Supplemental_Material_OCTA_revised.pdf (137.21 kB)

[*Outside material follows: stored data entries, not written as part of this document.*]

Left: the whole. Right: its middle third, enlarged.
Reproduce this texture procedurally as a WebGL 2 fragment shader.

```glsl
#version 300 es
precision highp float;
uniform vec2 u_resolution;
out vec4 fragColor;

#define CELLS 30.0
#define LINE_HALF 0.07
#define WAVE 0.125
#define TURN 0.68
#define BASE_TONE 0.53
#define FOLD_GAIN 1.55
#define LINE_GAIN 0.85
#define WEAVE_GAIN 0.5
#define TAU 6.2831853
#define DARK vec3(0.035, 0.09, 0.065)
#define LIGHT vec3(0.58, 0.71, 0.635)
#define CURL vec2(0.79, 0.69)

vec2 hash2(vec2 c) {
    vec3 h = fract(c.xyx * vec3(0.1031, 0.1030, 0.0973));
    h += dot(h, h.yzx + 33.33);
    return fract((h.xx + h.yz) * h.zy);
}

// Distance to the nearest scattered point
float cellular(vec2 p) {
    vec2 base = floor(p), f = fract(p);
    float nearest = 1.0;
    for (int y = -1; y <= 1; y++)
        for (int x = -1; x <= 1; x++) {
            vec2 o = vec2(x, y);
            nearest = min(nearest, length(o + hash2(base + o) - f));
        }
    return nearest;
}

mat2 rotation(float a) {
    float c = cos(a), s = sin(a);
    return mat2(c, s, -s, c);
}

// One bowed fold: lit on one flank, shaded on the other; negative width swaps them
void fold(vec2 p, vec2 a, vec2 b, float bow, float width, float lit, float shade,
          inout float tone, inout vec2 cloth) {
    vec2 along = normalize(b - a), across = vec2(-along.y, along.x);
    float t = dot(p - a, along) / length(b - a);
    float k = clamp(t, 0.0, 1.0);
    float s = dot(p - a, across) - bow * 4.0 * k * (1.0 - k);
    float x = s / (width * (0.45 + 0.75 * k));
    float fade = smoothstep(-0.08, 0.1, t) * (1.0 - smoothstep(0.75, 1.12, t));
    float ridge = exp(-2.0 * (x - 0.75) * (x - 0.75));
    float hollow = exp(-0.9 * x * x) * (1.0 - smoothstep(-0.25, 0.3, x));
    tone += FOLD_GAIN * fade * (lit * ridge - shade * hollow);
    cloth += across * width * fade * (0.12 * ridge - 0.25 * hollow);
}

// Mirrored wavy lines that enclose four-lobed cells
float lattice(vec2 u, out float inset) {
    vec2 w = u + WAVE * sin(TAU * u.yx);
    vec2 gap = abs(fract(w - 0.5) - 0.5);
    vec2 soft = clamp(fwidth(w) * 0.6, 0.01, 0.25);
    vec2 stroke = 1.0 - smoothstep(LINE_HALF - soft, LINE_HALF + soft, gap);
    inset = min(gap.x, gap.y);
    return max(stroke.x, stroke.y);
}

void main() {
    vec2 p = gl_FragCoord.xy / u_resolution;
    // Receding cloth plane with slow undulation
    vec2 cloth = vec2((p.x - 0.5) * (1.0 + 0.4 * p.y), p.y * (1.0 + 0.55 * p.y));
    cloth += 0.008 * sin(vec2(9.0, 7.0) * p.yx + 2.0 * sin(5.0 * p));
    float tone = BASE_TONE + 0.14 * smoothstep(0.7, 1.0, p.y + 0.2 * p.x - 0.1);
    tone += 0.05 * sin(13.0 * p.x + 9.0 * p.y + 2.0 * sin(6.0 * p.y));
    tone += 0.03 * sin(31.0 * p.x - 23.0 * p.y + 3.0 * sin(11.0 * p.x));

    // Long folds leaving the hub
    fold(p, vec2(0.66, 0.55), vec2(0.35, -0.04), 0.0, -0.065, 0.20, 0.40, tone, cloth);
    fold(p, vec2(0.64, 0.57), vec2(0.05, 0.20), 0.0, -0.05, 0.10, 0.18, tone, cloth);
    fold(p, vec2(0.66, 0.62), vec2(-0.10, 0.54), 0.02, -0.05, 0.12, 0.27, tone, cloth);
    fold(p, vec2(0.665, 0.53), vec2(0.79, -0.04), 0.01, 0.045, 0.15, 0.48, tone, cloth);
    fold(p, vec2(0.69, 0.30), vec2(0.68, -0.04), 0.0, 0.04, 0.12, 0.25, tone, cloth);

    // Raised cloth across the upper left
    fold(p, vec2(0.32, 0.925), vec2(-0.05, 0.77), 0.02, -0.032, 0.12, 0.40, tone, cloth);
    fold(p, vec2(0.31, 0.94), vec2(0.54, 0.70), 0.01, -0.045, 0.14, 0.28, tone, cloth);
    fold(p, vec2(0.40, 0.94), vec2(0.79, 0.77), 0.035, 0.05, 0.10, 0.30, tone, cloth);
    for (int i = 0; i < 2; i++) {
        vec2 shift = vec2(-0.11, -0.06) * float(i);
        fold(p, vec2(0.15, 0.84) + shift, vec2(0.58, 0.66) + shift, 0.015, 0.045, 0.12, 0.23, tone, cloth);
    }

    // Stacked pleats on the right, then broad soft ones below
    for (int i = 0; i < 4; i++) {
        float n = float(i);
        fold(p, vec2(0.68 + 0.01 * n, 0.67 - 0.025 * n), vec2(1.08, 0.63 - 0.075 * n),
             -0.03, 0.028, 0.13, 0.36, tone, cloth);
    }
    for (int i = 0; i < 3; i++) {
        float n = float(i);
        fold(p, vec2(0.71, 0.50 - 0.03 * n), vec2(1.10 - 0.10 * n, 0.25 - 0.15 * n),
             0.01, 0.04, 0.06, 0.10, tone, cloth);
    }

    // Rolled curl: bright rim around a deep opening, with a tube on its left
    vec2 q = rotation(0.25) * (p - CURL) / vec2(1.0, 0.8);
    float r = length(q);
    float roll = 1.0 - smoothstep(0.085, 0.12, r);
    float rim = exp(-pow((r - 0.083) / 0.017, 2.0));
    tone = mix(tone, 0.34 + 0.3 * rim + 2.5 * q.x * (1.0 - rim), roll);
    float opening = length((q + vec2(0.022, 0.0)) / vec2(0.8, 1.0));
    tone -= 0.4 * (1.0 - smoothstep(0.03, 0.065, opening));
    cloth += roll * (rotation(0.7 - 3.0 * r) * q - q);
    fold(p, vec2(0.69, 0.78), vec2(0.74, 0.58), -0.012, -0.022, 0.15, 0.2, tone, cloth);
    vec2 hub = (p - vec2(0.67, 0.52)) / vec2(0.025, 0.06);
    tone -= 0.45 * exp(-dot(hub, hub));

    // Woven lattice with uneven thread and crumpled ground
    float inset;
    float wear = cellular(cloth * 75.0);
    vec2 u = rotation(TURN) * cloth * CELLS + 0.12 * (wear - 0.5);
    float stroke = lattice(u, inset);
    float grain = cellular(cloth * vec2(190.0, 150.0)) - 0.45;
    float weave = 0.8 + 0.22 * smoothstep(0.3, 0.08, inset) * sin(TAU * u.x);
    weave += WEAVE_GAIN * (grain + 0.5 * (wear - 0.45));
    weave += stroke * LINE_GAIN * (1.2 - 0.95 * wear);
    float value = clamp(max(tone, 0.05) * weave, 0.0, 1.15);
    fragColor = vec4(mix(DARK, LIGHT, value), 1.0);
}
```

Carotid disease and retinal optical coherence tomography angiography parameters in type 2 diabetes: The Fremantle Diabetes Study Phase II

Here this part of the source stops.